━━━━━ DATA ━━━━━

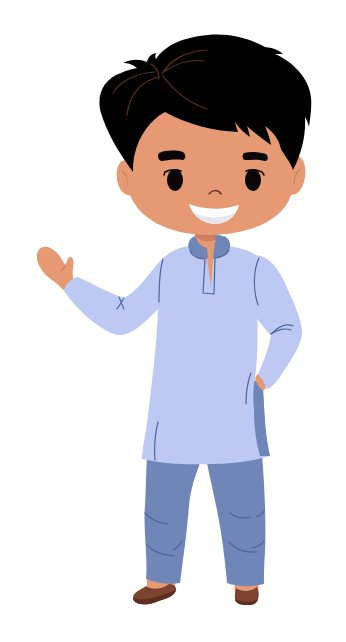
<!DOCTYPE html>
<html lang="en">
<head>
<meta charset="utf-8">
<title>Waving boy in a blue kurta</title>
<style>
:root {
  --paper: #ffffff;
  --skin: #e59a73;
  --skin-shade: #cf7f5b;
  --hair: #020202;
  --strand: #5a2f20;
  --kurta: #bdc9f2;
  --trousers: #7186b8;
  --seam: #4f659c;
  --shoe: #7b4330;
  --shoe-dark: #5b2e20;
  --ink: #0b0706;
}
html, body { margin: 0; background: var(--paper); overflow: hidden; }
svg { display: block; width: 346px; height: 642px; }
.skin { fill: var(--skin); }
.hair { fill: var(--hair); }
.kurta { fill: var(--kurta); }
.trousers { fill: var(--trousers); }
.shoe { fill: var(--shoe); }
.shoe-dark { fill: var(--shoe-dark); }
.ink { fill: var(--ink); }
.line { fill: none; stroke-width: 1.2; stroke-linecap: round; stroke-linejoin: round; }
.seam { stroke: var(--seam); }
.strand { stroke: var(--strand); }
.crease { stroke: var(--skin-shade); }
.nose { stroke: #6b3424; stroke-width: 1.5; }
.lash { stroke: var(--ink); stroke-width: 1.5; }
</style>
</head>
<body>
<svg viewBox="0 0 346 642" role="img" aria-label="Smiling boy in a blue kurta raising one hand">
  <g id="shoes">
    <path class="skin" d="M147 576 L175 578 L175 590 L147 591 Z"/>
    <path class="skin" d="M234 578 L259 578 L258 594 L235 594 Z"/>
    <path class="shoe" d="M146 586 C151 590 161 590 169 584 C174 584 177 587 176 591 C173 598 163 599 156 602 C147 606 134 605 133 599 C132 593 140 590 146 586 Z"/>
    <path class="shoe-dark" d="M133 598 C142 602 158 597 176 590 C173 598 163 599 156 602 C147 606 134 605 133 598 Z"/>
    <path class="shoe" d="M236 588 C241 592 251 592 257 587 C260 593 259 602 254 604 C248 606 239 605 236 602 C234 598 235 592 236 588 Z"/>
    <path class="shoe-dark" d="M235 599 C241 603 251 603 258 599 C257 603 254 605 248 605 C241 605 236 604 235 599 Z"/>
  </g>

  <g id="trousers">
    <path class="trousers" d="M147 455 L202 458 C196 474 191 486 189 506 C187 533 183 559 180 583 C169 585 156 583 146 579 C148 560 143 528 145 505 C146 488 146 472 147 455 Z"/>
    <path class="trousers" d="M206 458 L262 455 C265 490 266 525 265 552 C264 565 264 575 264 584 C252 587 238 587 227 583 C225 560 222 535 217 510 C213 490 209 474 206 458 Z"/>
    <path class="line seam" d="M145 513 C151 520 159 523 168 524 M147 545 C153 552 162 555 174 556 M182 541 C180 545 177 548 173 550 M230 513 C236 518 243 519 251 517 M264 511 C262 515 259 516 256 517 M229 542 C236 550 246 553 257 552 M264 541 C261 545 257 547 252 548"/>
  </g>

  <g id="raised-hand">
    <path class="skin" d="M63 290 C57 282 49 279 44 273 C39 267 36 260 37 254 C38 248 44 245 50 248 C56 250 61 257 65 265 C67 263 67 258 70 257 C74 257 74 263 73 268 C72 274 73 279 75 284 Z"/>
    <path class="line crease" d="M65 265 C64 268 63 270 61 271"/>
  </g>

  <g id="kurta">
    <path class="trousers" d="M252 380 L262 382 C265 405 264 432 269 455 L260 458 C252 436 250 405 252 380 Z"/>
    <path class="kurta" d="M257 255 C270 257 278 269 284 281 C291 297 301 316 302 331 C303 342 292 359 283 372 C279 379 273 386 268 389 C264 386 260 381 258 375 C263 362 269 348 271 336 L253 314 Z"/>
    <path class="kurta" d="M189 246 C174 248 162 257 155 267 C145 279 136 292 124 298 C109 293 93 284 78 277 C72 278 65 284 64 291 C77 310 96 327 114 334 C127 339 143 325 158 309 C157 344 152 381 148 415 C146 434 142 448 142 459 C164 464 190 465 211 464 C232 464 253 461 270 456 C267 441 264 423 263 404 C262 413 260 425 260 434 C254 420 252 400 254 384 C258 362 258 333 257 312 C264 292 265 264 256 255 C247 249 236 247 226 246 Z"/>
    <path class="trousers" d="M257 374 C253 397 252 428 260 456 L270 456 C265 434 264 410 263 387 Z"/>
    <path class="skin" d="M258 374 C262 379 265 383 266 388 L263 391 C259 387 256 383 255 378 Z"/>
    <path class="line seam" d="M163 259 C159 272 159 288 159 302 M259 258 C253 271 253 290 258 305 M119 297 C121 302 122 305 124 309 M117 309 C120 305 122 301 124 298 M271 334 C279 326 286 323 293 326 M271 334 C278 329 286 328 291 330 M251 373 C247 383 246 393 246 404 M158 422 C155 434 154 447 155 460"/>
  </g>

  <g id="collar">
    <path class="trousers" d="M190 240 C194 235 201 234 210 234 C219 234 226 236 229 241 C231 246 230 251 225 255 C215 260 203 260 195 256 C189 252 187 246 190 240 Z"/>
    <path class="skin" d="M196 228 L215 228 L215 240 C217 242 215 252 213 260 L211 286 L207 259 C201 253 195 247 194 240 Z"/>
    <path fill="var(--skin-shade)" d="M195 231 C202 235 210 235 216 231 L215 240 C208 243 200 241 195 235 Z"/>
    <path class="trousers" d="M190 240 C192 237 194 236 196 237 C197 243 201 246 207 248 L208 258 C202 259 196 257 193 254 C188 250 187 245 190 240 Z"/>
    <path class="trousers" d="M215 242 C220 243 224 240 224 236 C228 238 230 241 230 246 C229 253 221 257 213 258 Z"/>
    <path class="line seam" d="M190 251 C193 257 199 259 205 259 L203 293 L214 294 L215 258 C222 257 227 255 229 250"/>
  </g>

  <g id="head">
    <path class="skin" d="M126 160 C117 160 115 174 118 184 C121 193 127 197 134 195 Z"/>
    <path class="skin" d="M295 156 C304 155 308 169 304 182 C301 192 295 197 288 194 Z"/>
    <path class="line crease" d="M122 171 C126 173 128 178 128 185 M300 169 C296 173 294 178 294 184"/>
    <path class="skin" d="M130 120 C126 145 125 171 129 191 C136 218 168 235 209 235 C253 235 284 218 291 195 C296 173 294 145 286 122 L230 88 L165 92 Z"/>
  </g>

  <g id="hair">
    <path class="hair" d="M133 172 C119 153 107 133 101 113 C96 96 103 79 121 73 C127 70 133 69 137 68 C132 64 128 63 123 63 C132 59 139 59 147 62 C148 57 151 54 156 53 C155 56 155 58 156 59 C165 45 184 37 208 35 C231 33 250 39 265 47 C274 48 280 51 283 54 C280 54 277 54 275 54 C294 62 310 80 311 98 C312 108 310 118 309 127 C308 123 307 120 305 117 C306 134 302 153 293 170 C290 161 284 155 281 149 C279 139 273 132 265 126 C268 133 270 139 271 145 C263 139 254 133 247 126 C249 131 249 134 250 137 C244 133 239 128 235 122 C236 126 237 129 238 132 C214 131 186 124 165 112 C150 120 139 136 135 153 C133 160 133 166 133 172 Z"/>
    <path class="line strand" d="M159 77 C140 81 129 96 127 115 M155 72 C137 73 121 80 113 93 M151 64 C156 67 159 72 159 79 M162 74 C170 60 186 51 207 50 M163 76 C173 90 187 102 207 109 M165 71 C177 63 190 59 204 61"/>
  </g>

  <g id="face">
    <path class="ink" d="M159 153 C166 150 176 150 183 152 C186 154 186 159 183 160 C176 159 168 160 162 161 C158 161 157 155 159 153 Z"/>
    <path class="ink" d="M244 153 C251 151 260 152 266 154 C269 157 268 161 265 161 C258 159 251 160 245 160 C242 159 242 155 244 153 Z"/>
    <ellipse class="ink" cx="175" cy="180" rx="8" ry="11"/>
    <ellipse class="ink" cx="253" cy="180" rx="8" ry="11"/>
    <path class="line lash" d="M165 172 C169 170 175 169 181 171 M165 172 L164 175 M246 171 C252 169 258 170 262 172 L264 175"/>
    <path class="line nose" d="M209 194 C212 190 218 189 221 194"/>
    <path fill="#ffffff" d="M189 204 C204 210 224 210 239 205 C236 217 226 224 214 224 C202 223 192 215 189 204 Z"/>
    <path fill="#e7e5ec" d="M194 213 C207 219 224 219 236 212 C232 220 224 224 214 224 C205 223 198 219 194 213 Z"/>
  </g>
</svg>
</body>
</html>
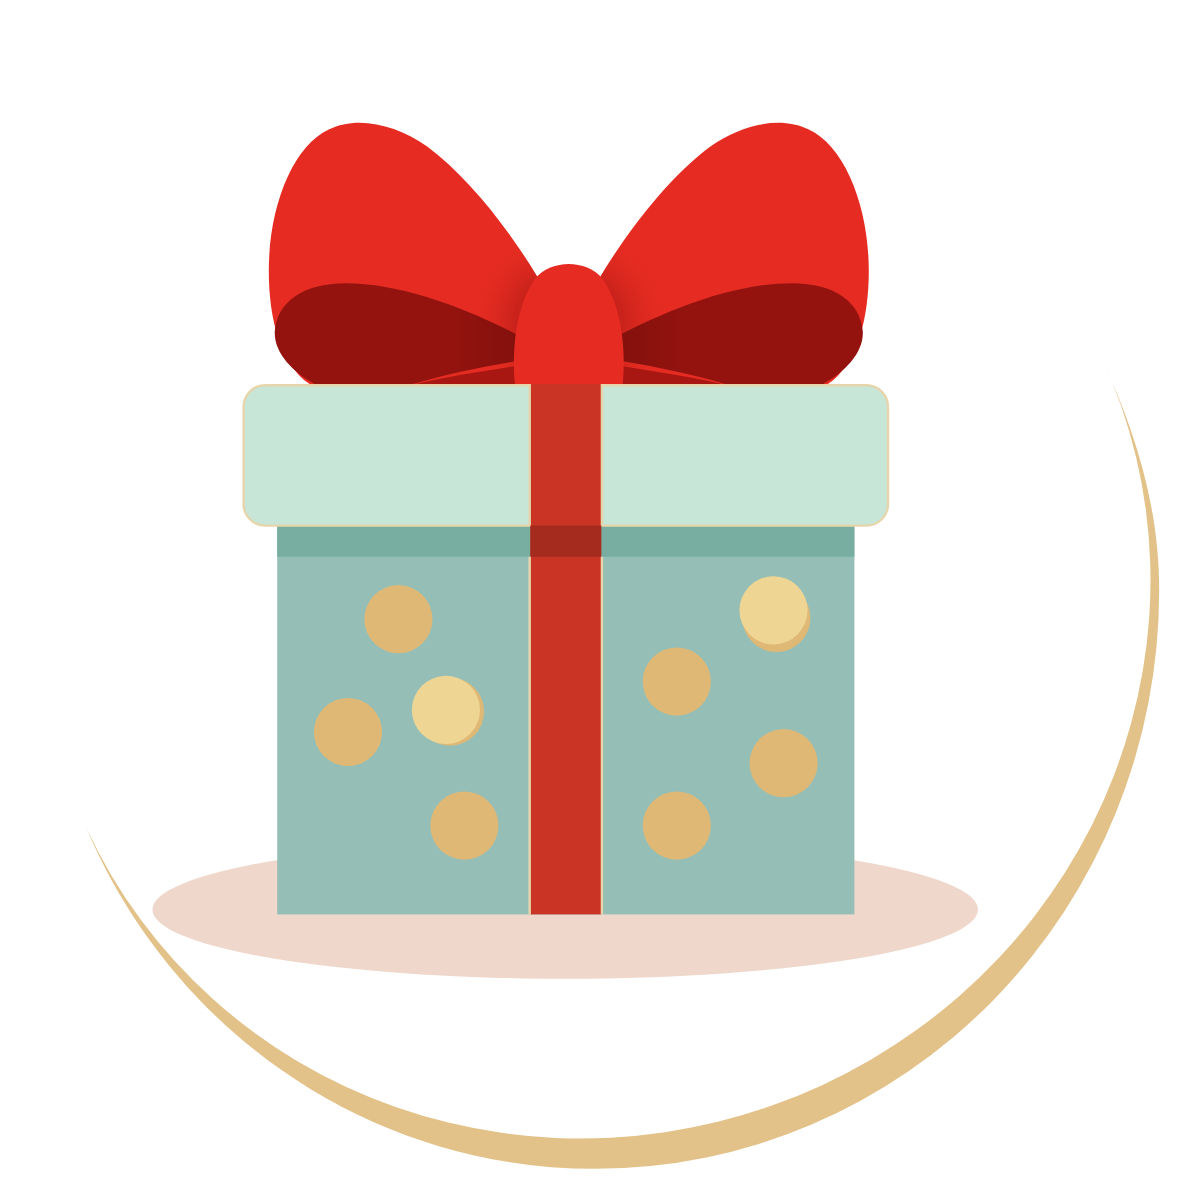
<!DOCTYPE html>
<html lang="en">
<head>
<meta charset="utf-8">
<title>Gift box with red bow</title>
<style>
  :root {
    --paper: #ffffff;
    --gold: #e3c289;
    --ground: #efd8cb;
    --lid: #c7e6d8;
    --lid-edge: #e6d5ab;
    --box: #95bfb6;
    --box-shade: #78aea2;
    --ribbon: #c93425;
    --ribbon-shade: #a42b1e;
    --bow: #e62c22;
    --bow-inside: #95130f;
    --dot: #dfb876;
    --dot-light: #efd593;
  }
  html, body { margin: 0; width: 1200px; height: 1200px; overflow: hidden; background: var(--paper); }
  .gift { display: block; width: 1200px; height: 1200px; }
  .crescent { fill: var(--gold); }
  .ground { fill: var(--ground); }
  .lid { fill: var(--lid); stroke: var(--lid-edge); stroke-width: 1; }
  .box { fill: var(--box); }
  .box-shade { fill: var(--box-shade); }
  .ribbon { fill: var(--ribbon); }
  .ribbon-shade { fill: var(--ribbon-shade); }
  .ribbon-edge { fill: none; stroke: var(--lid-edge); stroke-width: 1; }
  .bow { fill: var(--bow); }
  .dots { fill: var(--dot); }
  .dots-light { fill: var(--dot-light); }
</style>
</head>
<body>
<svg class="gift" viewBox="0 0 500 500" role="img" aria-label="Mint gift box with gold dots and a red bow, framed by a gold crescent">
  <defs>
    <linearGradient id="loop-inside" gradientUnits="userSpaceOnUse" x1="114" y1="0" x2="224" y2="0">
      <stop offset="0" stop-color="#95130f"/>
      <stop offset=".65" stop-color="#95130f"/>
      <stop offset="1" stop-color="#7f100c"/>
    </linearGradient>
    <radialGradient id="knot-shadow" gradientUnits="userSpaceOnUse" cx="234" cy="134" r="40">
      <stop offset="0" stop-color="#95130f" stop-opacity=".75"/>
      <stop offset=".5" stop-color="#b01a14" stop-opacity=".5"/>
      <stop offset="1" stop-color="#e62c22" stop-opacity="0"/>
    </radialGradient>
    <path id="loop-outline" d="M230 126 C217 102 198 76 178 61 C165 52 149 48 137 54 C122 61 112 86 112 113 C112 133 117 152 129 160 L237 160 Z"/>
    <g id="bow-loop">
      <use href="#loop-outline" class="bow"/>
      <use href="#loop-outline" fill="url(#knot-shadow)"/>
      <path fill="url(#loop-inside)" d="M114.500 138 C115.500 126 126 118 144 118 C169 118 199 130 224 144 L224 149 C205 152 189 155 172 160 L131 160 C122 155 114 147 114.500 138 Z"/>
      <path fill="#a81712" d="M173 160 C190 156 207 154 224 151 L224 160 Z"/>
    </g>
    <circle id="dot" r="14.200"/>
  </defs>

  <path class="crescent" d="M459 149 C472 178 483 209 483 246 A235 241 0 0 1 248 487 C152 487 71 428 36 345 A233 226 -24.900 0 0 459 149 Z"/>

  <ellipse class="ground" cx="235.500" cy="379" rx="172" ry="28.800"/>

  <g id="box">
    <rect class="box" x="115.500" y="215" width="240.500" height="166"/>
    <rect class="box-shade" x="115.500" y="215" width="240.500" height="17"/>
    <g class="dots">
      <use href="#dot" x="166" y="258"/>
      <use href="#dot" x="145" y="305"/>
      <use href="#dot" x="187.500" y="296.500"/>
      <use href="#dot" x="193.500" y="344"/>
      <use href="#dot" x="282" y="284"/>
      <use href="#dot" x="323.500" y="257.500"/>
      <use href="#dot" x="326.500" y="318"/>
      <use href="#dot" x="282" y="344"/>
    </g>
    <g class="dots-light">
      <use href="#dot" x="185.800" y="295.800"/>
      <use href="#dot" x="322.300" y="254.300"/>
    </g>
  </g>

  <rect id="lid" class="lid" x="101.500" y="160.500" width="268.500" height="58.500" rx="9"/>

  <g id="ribbon">
    <rect class="ribbon" x="221" y="160" width="29.500" height="221"/>
    <rect class="ribbon-shade" x="221" y="219" width="29.500" height="13"/>
    <path class="ribbon-edge" d="M220.700 160 V219 M220.700 232 V381 M250.800 160 V219 M250.800 232 V381"/>
  </g>

  <g id="bow">
    <use href="#bow-loop"/>
    <use href="#bow-loop" transform="translate(474 0) scale(-1 1)"/>
    <path class="bow" d="M214.500 160 C213 142 216 126 223 116 C230 108 244 108 251 116 C258 126 261 142 259.500 160 Z"/>
  </g>
</svg>
</body>
</html>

━━━━━

◆ WORK TO COMPLETE ◆
Your reply should be one number: how many lines in the records contain "ribbon".

◆ SOLUTION TO THE PROBLEM ◆
9